There is a painful other side to the advice, networking and press one receives. Levans said she had “advice overload” from all the people she met. The advice is convincing and that may lead an entrepreneur into taking their idea in many directions. She said by the time she was in the process of SHAPE Charlotte, she was firm in the strategy of her idea and was not swayed from mentoring as much as she was in the beginning of the year. It was a strategy that helped her present well at the event. LendingTree founder, Doug Lebda, says “advice overload” can be solved with “skin in the game”. He claims the best advice comes from advisers who are willing to invest their time, money or talent to your startup.

The networking she received was good for her goals, but Levans expresses that she feels she may have missed opportunities. She cannot follow up on every connection she has made throughout the year and those relationships will wither over time. Lots of press can be a disadvantage especially when progress stalls and a high profile launch is met with a nonworking product. The situation happened to her earlier this year with the PlateShare launch.
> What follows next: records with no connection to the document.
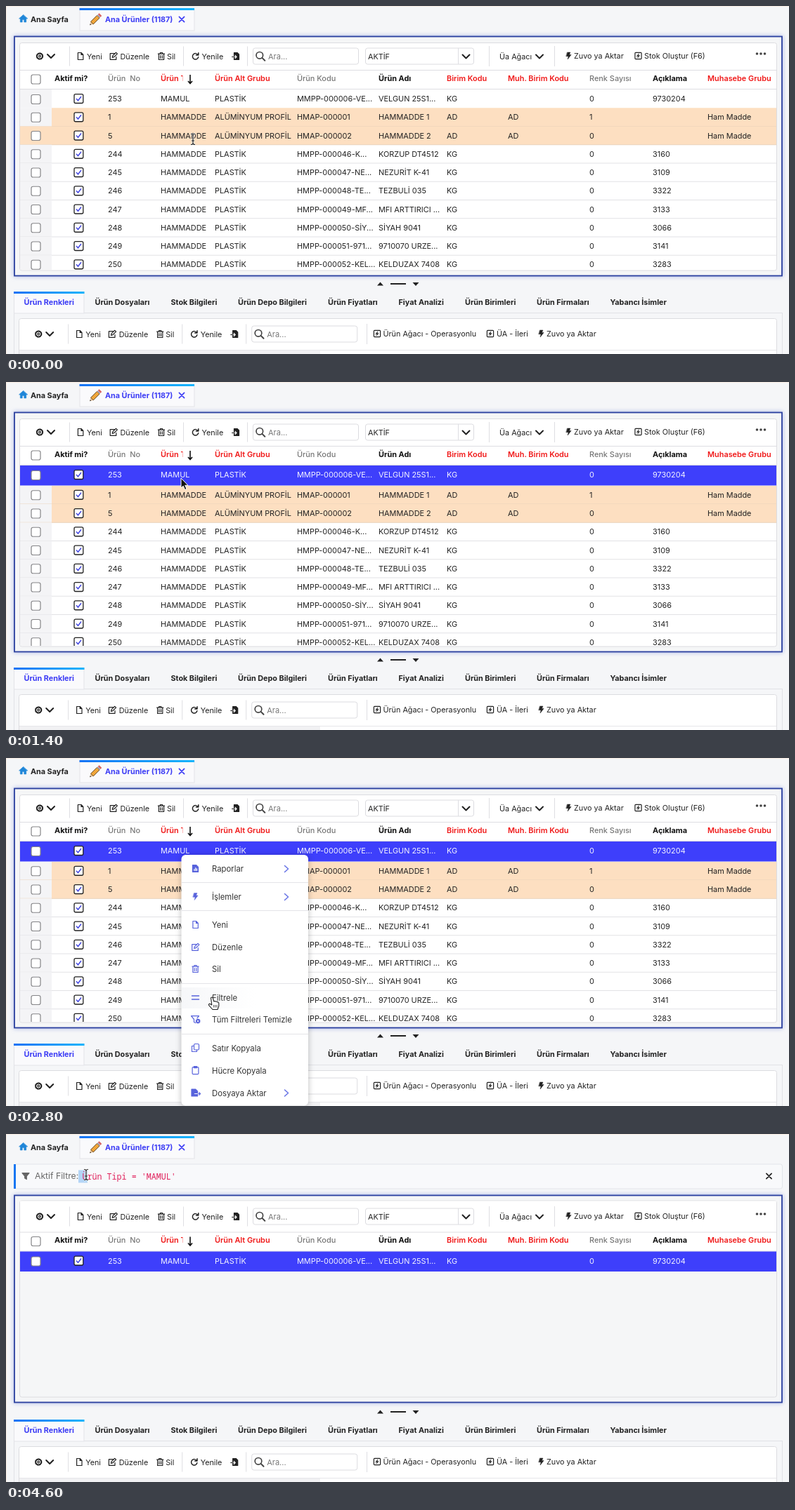
An HTML page that plays this animation: 1114x496 px, repeating every 4800 ms.

```html
<!DOCTYPE html>
<html lang="tr">
<head>
<meta charset="utf-8">
<title>Ana Ürünler</title>
<style>
html, body { margin: 0; width: 100%; height: 100%; overflow: hidden; background: #f5f6f8; }
svg { display: block; width: 1114px; height: 496px; }
text { font: 10.9px Inter, sans-serif; fill: #222; white-space: pre; }
.tb { font-size: 10.8px; }
.b { font-size: 10.8px; font-weight: 650; }
.hd { font-weight: 500; fill: #777; }
.red { font-weight: 600; fill: #f01818; }
.blk { font-weight: 650; fill: #111; }
.blue { fill: #3d3df5; }
.menu { font-size: 11.3px; fill: #333; }
.hint { font-size: 11px; fill: #777; }
.label { font-size: 12.2px; fill: #666; }
.mono { font: 11.7px "Noto Sans Mono", monospace; fill: #e0225c; }
.ic { fill: none; stroke: currentColor; stroke-width: 1.2; stroke-linecap: round; stroke-linejoin: round; }
.ic .f { fill: currentColor; }
.sep { stroke: #dedee2; }

.anim { animation: 4800ms step-end infinite; }
.full { animation-name: full; }
.filtered { animation-name: filtered; }
.tools { animation-name: tools; }
.head { animation-name: head; }
.rest { animation-name: rest; }
.row0 { animation-name: row0; }
.ink0 text { animation: ink0 4800ms step-end infinite; }
.side1 { animation-name: side1; }
.side5 { animation-name: side5; }
.popup { animation-name: popup; }
.hover { animation-name: hover; }
.mark { animation-name: mark; }
.pointer { animation-name: pointer; }
.arrow { animation-name: arrow; }
.hand { animation-name: hand; }
.beam { animation-name: beam; }
@keyframes full { 0% { visibility: visible } 66.666%, 100% { visibility: hidden } }
@keyframes filtered { 0% { visibility: hidden } 66.666%, 100% { visibility: visible } }
@keyframes tools { 0% { transform: none } 66.666%, 100% { transform: translate(0, 46px) } }
@keyframes head { 0% { transform: none } 66.666%, 100% { transform: translate(0, 48.5px) } }
@keyframes rest { 0% { transform: none } 29.166%, 100% { transform: translate(0, 2.5px) } }
@keyframes row0 {
  0% { fill: transparent; height: 26px }
  8.333% { fill: #e7e8ea; height: 26px }
  29.166%, 100% { fill: #3e3ffb; height: 28.5px }
}
@keyframes ink0 { 0% { fill: #222 } 29.166%, 100% { fill: #f4f4ff } }
@keyframes side1 { 0% { visibility: hidden } 4.166% { visibility: visible } 8.333%, 100% { visibility: hidden } }
@keyframes side5 { 0% { visibility: visible } 4.166%, 100% { visibility: hidden } }
@keyframes popup { 0% { visibility: hidden } 33.333% { visibility: visible } 66.666%, 100% { visibility: hidden } }
@keyframes hover {
  0% { transform: translate(0, -112px) }
  37.5% { transform: translate(0, -32px) }
  45.833% { transform: none }
  50% { transform: translate(0, 31px) }
  54.166%, 100% { transform: translate(0, 72px) }
}
@keyframes mark { 0% { visibility: hidden } 95.833%, 100% { visibility: visible } }
@keyframes pointer {
  0% { transform: translate(266px, 190px) }
  4.166% { transform: translate(258px, 160px) }
  8.333% { transform: translate(249px, 137px) }
  37.5% { transform: translate(266px, 242px) }
  45.833% { transform: translate(275px, 265px) }
  50% { transform: translate(281px, 297px) }
  54.166% { transform: translate(290px, 334px) }
  58.333% { transform: translate(293px, 341px) }
  66.666% { transform: translate(292px, 341px) }
  70.833% { transform: translate(250px, 258px) }
  75% { transform: translate(182px, 160px) }
  79.166% { transform: translate(130px, 95px) }
  83.333% { transform: translate(122px, 80px) }
  87.5% { transform: translate(117px, 71px) }
  91.666% { transform: translate(103px, 58px) }
  95.833%, 100% { transform: translate(114px, 58px) }
}
@keyframes arrow {
  0% { visibility: hidden } 8.333% { visibility: visible } 37.5% { visibility: hidden }
  66.666% { visibility: visible } 91.666%, 100% { visibility: hidden }
}
@keyframes hand { 0% { visibility: hidden } 37.5% { visibility: visible } 66.666%, 100% { visibility: hidden } }
@keyframes beam { 0% { visibility: visible } 8.333% { visibility: hidden } 91.666%, 100% { visibility: visible } }
</style>
</head>
<body>
<svg id="stage" viewBox="0 0 1114 496"></svg>
<script>
const icons = {
  gear: '<circle r="4.3" stroke-width="1.7" stroke-dasharray="2 1.38"/><circle r="3.7"/><circle r="1.4"/>',
  down: '<path d="M-5 -2.5 0 2.5 5 -2.5" stroke-width="2"/>',
  right: '<path d="M-2.5 -4.5 2.5 0 -2.5 4.5" stroke-width="1.6"/>',
  file: '<path d="M-3.6 -5H1L3.8 -2V5H-3.6ZM1 -5V-2H3.8"/>',
  edit: '<path d="M1 -3.8H-4.8V4.8H3.8V1M-1.8 1.8 -1.2 -.6 3.6 -5.2 5.4 -3.4 .6 1.2Z"/>',
  trash: '<path d="M-4.6 -3.4H4.6M-1.6 -3.4V-5H1.6V-3.4M-3.6 -3.4V5H3.6V-3.4M-1.3 -1V3M1.3 -1V3"/>',
  refresh: '<path d="M3.6 -2A4.2 4.2 0 1 0 4.2 1.2M4.3 -4.8V-1.6H1" stroke-width="1.5"/>',
  export: '<path class="f" d="M-2.5 -5H2L4.5 -2.5V5H-2.5Z"/><path d="M-5 1H1M-1 -1 1 1 -1 3" stroke="#fff"/><path d="M-5.4 1H-3"/>',
  search: '<circle cx="-1.2" cy="-1.2" r="4.8" stroke-width="1.7"/><path d="M2.4 2.4 6.3 6.3" stroke-width="2"/>',
  bolt: '<path class="f" d="M-1.8 -5H2.4L1 -1.5H3.6L-1.4 5 -.4 .7H-3.4Z" stroke-width=".5"/>',
  boltBox: '<rect x="-4.6" y="-4.6" width="9.2" height="9.2" rx="1"/><path class="f" d="M.8 -3 -2.2 .6H0L-.8 3 2.2 -.6H0Z" stroke-width=".5"/>',
  home: '<path class="f" d="M0 -5.4 -6 0H-4.2V5H-1.3V1.6H1.3V5H4.2V0H6Z" stroke-width=".6"/>',
  close: '<path d="M-3.6 -3.6 3.6 3.6M3.6 -3.6 -3.6 3.6" stroke-width="1.7"/>',
  funnel: '<path class="f" d="M-5 -4.4H5L1.3 .2V4.6L-1.3 3V.2Z"/>',
  report: '<path class="f" d="M-4 -5H1L4 -2V5H-4Z"/><path d="M-1.6 3V1M.2 3V-1M2 3V.4" stroke="#fff"/>',
  equals: '<path d="M-5 -2.6H5M-5 2.6H5" stroke-width="1.5"/>',
  unfilter: '<path d="M5 -4.8H-6L-2 0V4L0 5M5 -4.8 2.4 -1.6"/><circle class="f" cx="3.6" cy="2.6" r="2.7"/><path d="M2.6 1.6 4.6 3.6M4.6 1.6 2.6 3.6" stroke="#fff" stroke-width=".9"/>',
  copy: '<rect x="-2" y="-5.5" width="7" height="8.5" rx="1.5"/><path d="M-2 -2.5H-5V5.5H2V3"/>',
  paste: '<rect x="-4.4" y="-4.4" width="8.8" height="10" rx="1.2"/><path d="M-2 -5.4H2V-3.4H-2Z"/>',
  send: '<path class="f" d="M-5.5 -5H0L3 -2V5H-5.5Z"/><path d="M-1 1.5H2.8" stroke="#fff"/><path d="M4 1.5H7M5.2 -.4 7 1.5 5.2 3.4"/>'
};
const icon = (name, x, y, color = '#222') =>
  `<g class="ic" color="${color}" transform="translate(${x} ${y})">${icons[name]}</g>`;
const text = (x, y, s, cls = '') => `<text x="${x}" y="${y + 4}" class="${cls}">${s}</text>`;
const rect = (x, y, w, h, fill, more = '') =>
  `<rect x="${x}" y="${y}" width="${w}" height="${h}" fill="${fill}" ${more}/>`;
const line = (d, color = '#dedee2') => `<path d="${d}" fill="none" stroke="${color}"/>`;
const group = (cls, ...parts) => `<g class="${cls}">${parts.join('')}</g>`;
const box = (x, y, w, h, fill = '#fff', color = '#dcdce0') => rect(x, y, w, h, fill, `stroke="${color}" rx="3"`);
const emptyBox = y => rect(36, y - 6, 13, 13, '#fff', 'stroke="#858588" stroke-width="1.2" rx="2.5"');
const tickBox = y => rect(97, y - 6.3, 12.8, 12.8, '#fff', 'stroke="#222" stroke-width="1.3" rx="2"') +
  `<path d="M100 ${y} 102.5 ${y + 2.8} 107 ${y - 3}" fill="none" stroke="#3f43e0" stroke-width="1.4"/>`;

// Buttons shared by both toolbars
const buttons = (dx, y) => icon('gear', 48 + dx, y) + icon('down', 64 + dx, y) +
  icon('file', 106 + dx, y) + text(115 + dx, y, 'Yeni', 'tb') +
  icon('edit', 153 + dx, y) + text(162.5 + dx, y, 'Düzenle', 'tb') +
  icon('trash', 221 + dx, y) + text(229 + dx, y, 'Sil', 'tb') +
  icon('refresh', 269.5 + dx, y) + text(278.5 + dx, y, 'Yenile', 'tb') +
  icon('export', 327 + dx, y) +
  [90.5, 252.5, 343.5].map(x => line(`M${x + dx} ${y - 14}V${y + 14}`)).join('') +
  box(351.5 + dx, y - 11.5, 150, 23) + icon('search', 362 + dx, y, '#444') + text(373 + dx, y, 'Ara...', 'hint');

const frame = (y, h) =>
  rect(12, y, 1092, h, '#f5f6f7', 'stroke="#2b409f" stroke-width="1.8" style="filter:drop-shadow(0 0 3px #6f86d899)"');

const columns = [
  [69, 'Aktif mi?', 'blk'], [145, 'Ürün\u00a0 No', 'hd'], [297, 'Ürün Alt Grubu', 'red'], [414, 'Ürün Kodu', 'hd'],
  [530, 'Ürün Adı', 'blk'], [627, 'Birim Kodu', 'red'], [714, 'Muh. Birim Kodu', 'red'],
  [830, 'Renk Sayısı', 'hd'], [920, 'Açıklama', 'blk'], [998, 'Muhasebe Grubu', 'red']
];
const fields = [145, 220, 297, 414, 530, 627, 830, 920];
const plastic = (no, code, name, note, type = 'HAMMADDE') => [no, type, 'PLASTİK', code, name, 'KG', 0, note];
const alloy = (no, n, colors) => [no, 'HAMMADDE', 'ALÜMİNYUM PROFİL', 'HMAP-00000' + n, 'HAMMADDE ' + n, 'AD', colors, ''];
const rows = [
  plastic(253, 'MMPP-000006-VE...', 'VELGUN 25S1...', 9730204, 'MAMUL'),
  alloy(1, 1, 1),
  alloy(5, 2, 0),
  plastic(244, 'HMPP-000046-K...', 'KORZUP DT4512', 3160),
  plastic(245, 'HMPP-000047-NE...', 'NEZURİT K-41', 3109),
  plastic(246, 'HMPP-000048-TE...', 'TEZBULİ 035', 3322),
  plastic(247, 'HMPP-000049-MF...', 'MFI ARTTIRICI ...', 3133),
  plastic(248, 'HMPP-000050-SİY...', 'SİYAH 9041', 3066),
  plastic(249, 'HMPP-000051-971...', '9710070 URZE...', 3141),
  plastic(250, 'HMPP-000052-KEL...', 'KELDUZAX 7408', 3283)
];
const pitch = 26.25;
const cells = (row, y) => row.map((v, i) => text(fields[i], y, v)).join('');

const drawRow = (row, i) => {
  const y = 132 + pitch * i, top = y - 13;
  const tinted = i === 1 || i === 2;
  return (tinted ? rect(65, top, 1031, pitch, '#fddfc1') : '') +
    rect(20, top, 45, pitch, '#f4f4f6') +
    (tinted ? rect(20, top, 45, pitch, '#fddfc1', `class="anim side${row[0]}"`) : '') +
    line(`M20 ${top + pitch}H1096`, tinted ? '#e9d2ba' : '#e2e2e5') +
    emptyBox(y) + tickBox(y) + cells(row, y) +
    (tinted ? text(714, y, 'AD') + text(998, y, 'Ham Madde') : '');
};

const tabs = [[126.5, 'Ürün Dosyaları'], [234.5, 'Stok Bilgileri'], [330, 'Ürün Depo Bilgileri'], [458, 'Ürün Fiyatları'],
  [558.5, 'Fiyat Analizi'], [653, 'Ürün Birimleri'], [755, 'Ürün Firmaları'], [859.5, 'Yabancı İsimler']];

const menu = [[158, 'report', 'Raporlar', 1], [198, 'bolt', 'İşlemler', 1], [238, 'file', 'Yeni'], [270, 'edit', 'Düzenle'],
  [301, 'trash', 'Sil'], [342, 'equals', 'Filtrele'], [373, 'unfilter', 'Tüm Filtreleri Temizle'],
  [413.5, 'copy', 'Satır Kopyala'], [445.5, 'paste', 'Hücre Kopyala'], [477.5, 'send', 'Dosyaya Aktar', 1]];

const defs = `<defs>
  <linearGradient id="bar"><stop stop-color="#1673f5"/><stop offset="1" stop-color="#16b4fb"/></linearGradient>
  <linearGradient id="fade"><stop stop-color="#f6f7f9"/><stop offset="1" stop-color="#fff"/></linearGradient>
  <clipPath id="body"><rect x="20" y="119" width="1076" height="257"/></clipPath>
  <clipPath id="type"><rect x="215" y="90" width="36.5" height="26"/></clipPath>
</defs>`;

const topTabs = rect(0, 0, 1114, 496, '#f5f6f8') + line('M0 .5H1114M.5 0V496', '#f8ece2') +
  icon('home', 24.5, 18, '#1f86d8') + text(35, 18.5, 'Ana Sayfa', 'b') +
  rect(105, 4, 163, 31, '#fafafc', 'stroke="#e3e3e8"') + rect(104.5, 3, 163.5, 3, 'url(#bar)') +
  `<g transform="translate(127 19.5) rotate(-45)"><path d="M-11 0 -6.5 -2.6V2.6Z" fill="#e8c49a"/>
   <path d="M-11 0-9.2 -1V1Z" fill="#222"/><path d="M-6.5 -2.6H6V2.6H-6.5Z" fill="#f0a63a" stroke="#4a3217" stroke-width=".8"/>
   <path d="M6 -2.6H8V2.6H6Z" fill="#aab"/><path d="M8 -2.6H10.5V2.6H8Z" fill="#d9635f"/></g>` +
  text(141, 19, 'Ana Ürünler (1187)', 'b blue') + icon('close', 250, 19, '#3d3df5');

const fullPanel = group('anim full', frame(43.5, 341), box(19.5, 52.5, 1077, 324.5));
const slimPanel = group('anim filtered',
  box(11.5, 43, 1093, 35, '#f8f9fb', '#e2e5ea'), rect(11, 43, 3, 35, '#1677f2'),
  icon('funnel', 28, 60, '#666'),
  rect(103, 51.5, 13, 18, '#b4d5f6', 'class="anim mark"'),
  text(41, 60, 'Aktif Filtre:', 'label'), text(108.5, 60.5, "Ürün Tipi = 'MAMUL'", 'mono'),
  icon('close', 1085.5, 60, '#222'),
  frame(87.5, 295), box(19.5, 95, 1077, 280, '#f5f6f7'), rect(20, 95.5, 1076, 72, '#fff'));

const tools = group('anim tools', buttons(0, 71.5),
  box(511.5, 60, 154, 23), line('M643.5 60V83'), text(515, 71.5, 'AKTİF', 'tb'), icon('down', 654.5, 72),
  line('M687.5 57V86M780.5 57V86'),
  text(702, 71.5, 'Üa Ağacı', 'tb'), icon('down', 759, 72),
  icon('bolt', 800.5, 71), text(808, 71, 'Zuvo ya Aktar', 'tb'),
  icon('boltBox', 899.5, 71), text(908, 71, 'Stok Oluştur (F6)', 'tb'),
  [1068.5, 1074, 1079.5].map(x => `<circle cx="${x}" cy="68" r="1.8" fill="#444"/>`).join(''));

const rest = group('anim full', `<g clip-path="url(#body)">${group('anim rest', rows.map((r, i) => i ? drawRow(r, i) : '').join(''))}</g>`);

const head = group('anim head',
  line('M20 91.5H1096M20 118.5H1096'), emptyBox(104),
  columns.map(([x, s, cls]) => text(x, 102.5, s, cls)).join(''),
  `<g clip-path="url(#type)">${text(220, 102.5, 'Ürün Tipi', 'red')}</g>`,
  '<path d="M262 98V110M259 107 262 110.5 265 107" fill="none" stroke="#111" stroke-width="1.6"/>',
  rect(20, 119, 45, 26, '#f4f4f6', 'class="anim full"'),
  rect(20, 119, 1076, 26, 'none', 'class="anim row0"'),
  emptyBox(132.5), tickBox(132), group('ink0', cells(rows[0], 132)));

const splitter = '<path d="M528 398.5H537L532.5 393.5ZM578.500 394H587.5L583 399Z" fill="#222"/>' +
  line('M547 396H569', '#222').replace('/>', ' stroke-width="2"/>');

const bottom = line('M11 437.500H1105M11.5 437V496M1104.5 437V496', '#e1e2e7') +
  rect(11.5, 407.5, 99.5, 30.5, '#fafafc', 'stroke="#e3e3e8"') + rect(11, 407, 100.5, 3, 'url(#bar)') +
  text(25.5, 422, 'Ürün Renkleri', 'b blue') + tabs.map(([x, s]) => text(x, 422, s, 'b')).join('') +
  box(18.5, 445.5, 1078, 60) + rect(19, 491, 428, 5, '#f1f1f3') + line('M19 490.5H1096', '#e6e6ea') +
  buttons(-1.8, 467.5) + line('M513.5 453V482') +
  icon('boltBox', 528, 467) + text(536.5, 467, 'Ürün Ağacı - Operasyonlu', 'tb') +
  icon('boltBox', 689, 467) + text(698, 467, 'ÜA - İleri', 'tb') +
  icon('bolt', 761.5, 467) + text(769, 467, 'Zuvo ya Aktar', 'tb');

const popup = group('anim popup',
  rect(249.5, 138, 180.5, 357.5, '#fff', 'rx="6" style="filter:drop-shadow(0 1px 4px #0004)"'),
  rect(250, 255, 105, 30, 'url(#fade)', 'class="anim hover"'),
  line('M250 177.500H430M250 217.500H430M250 321.500H430M250 393.500H430', '#e4e4e8'),
  menu.map(([y, name, s, sub]) => icon(name, 269.5, y - .5, '#5863dc') + text(293, y, s, 'menu') +
    (sub ? icon('right', 399, y, '#6a76e6') : '')).join(''));

const pointer = group('anim pointer',
  '<path class="anim arrow" d="M0 0V14L3.2 11.200 5.600 16.500 8 15.400 5.700 10.300H10Z" fill="#111" stroke="#fff" stroke-width="1"/>',
  `<g class="anim hand" fill="#fff" stroke="#222" stroke-width="1.1" stroke-linejoin="round">
   <path d="M-1.500 .800Q0 -.8 1.300 .9L2.800 6Q4.300 4.800 5.300 6.300Q7 5.300 7.800 7Q9.600 6.500 9.800 8.500V12.500L8 17.500H1L-4.400 11.300Q-5 9.300 -3 9.300L-.2 11Z"/>
   <path d="M2.600 11V14.500M4.800 11V14.500M7 11V14.500" stroke-width=".8"/></g>`,
  `<g class="anim beam" fill="none"><path d="M-3 -7.500Q0 -7.500 0 -5.500Q0 -7.500 3 -7.500M0 -6V6M-3 7.500Q0 7.500 0 5.500Q0 7.500 3 7.500M-2 2H2" stroke="#fff" stroke-width="2.600"/>
   <path d="M-3 -7.500Q0 -7.500 0 -5.500Q0 -7.500 3 -7.500M0 -6V6M-3 7.500Q0 7.500 0 5.500Q0 7.500 3 7.500M-2 2H2" stroke="#222" stroke-width="1.200"/></g>`);

document.getElementById('stage').innerHTML =
  defs + topTabs + fullPanel + slimPanel + tools + rest + head + splitter + bottom + popup + pointer;
</script>
</body>
</html>
```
She also says the premature exposure can be bad if the infrastructure is not set.

In mid July, PlateShare launched during one of the busiest times for restaurants – Restaurant Week. With the completion of a successful launch, she would have many users as well as given attention to a great need in the area. However, the product for the seven-month-old organization was not ready. “I received a message at 4pm the day of launch saying the app would not be ready,” says Levans retelling that difficult experience. “That was a terrible week. I rode the inertia of media attention. At least, we were able to donate $1,000 to Second Harvest from that week.” The week before the launch date her developers said they would meet the deadline. “Failure happened, but I believe so much in this idea. This is why I am sticking with it,” asserts Levans.

Next Steps for PlateShare

In the early part of 2014, Levans will take PlateShare to one more competition and compete for capital in SEED20. That particular event is created specifically for social enterprise ideas. She is also working on redesigns of the Android and iOS apps that will be available in the early part of next year. She says she will not launch until she has tested its functionality. Currently, PlateShare’s users in Charlotte are giving an average of $10 per month and she wants to give them an easier tool to use. Levans will not go through another week of sleepless nights because of a nonfunctional product.

The next aspect of the application is the online website, which will enable restaurants to feed perks to users. This is essential because she wants to make sure that all of the donations a user gives goes directly to the recipient. Restaurants will have to pay a subscription fee in order to deliver perks to the users. The income generated from restaurants will pay for the operations of the organization. Levans’s goal is to put PlateShare in as many restaurants as possible all over the nation, but she wants to have a strong concentration of users in Charlotte first. As she scales to a national level she wants each market to have a local benefactor. She plans to do that by finding a national partner that has many local branches. For instance, Second Harvest is a local chapter of Feeding America. Another potential national partner would be Share our Strength, which is also a hunger relief effort.

Looking ahead as an entrepreneur, Levans hopes Charlotte’s startup community continues to be open and become more inviting. I mentioned to her that a few people told me they were upset about the apps not working in July. She said that was a perfect moment where those people could have come to her with potential solutions. Charlotte definitely has much more room for collaboration. Overall, I get the feeling she is excited about the potential and the direction of the startup community and the programming she was able to join.

[Lead Photo Credit: Manoj Govindan]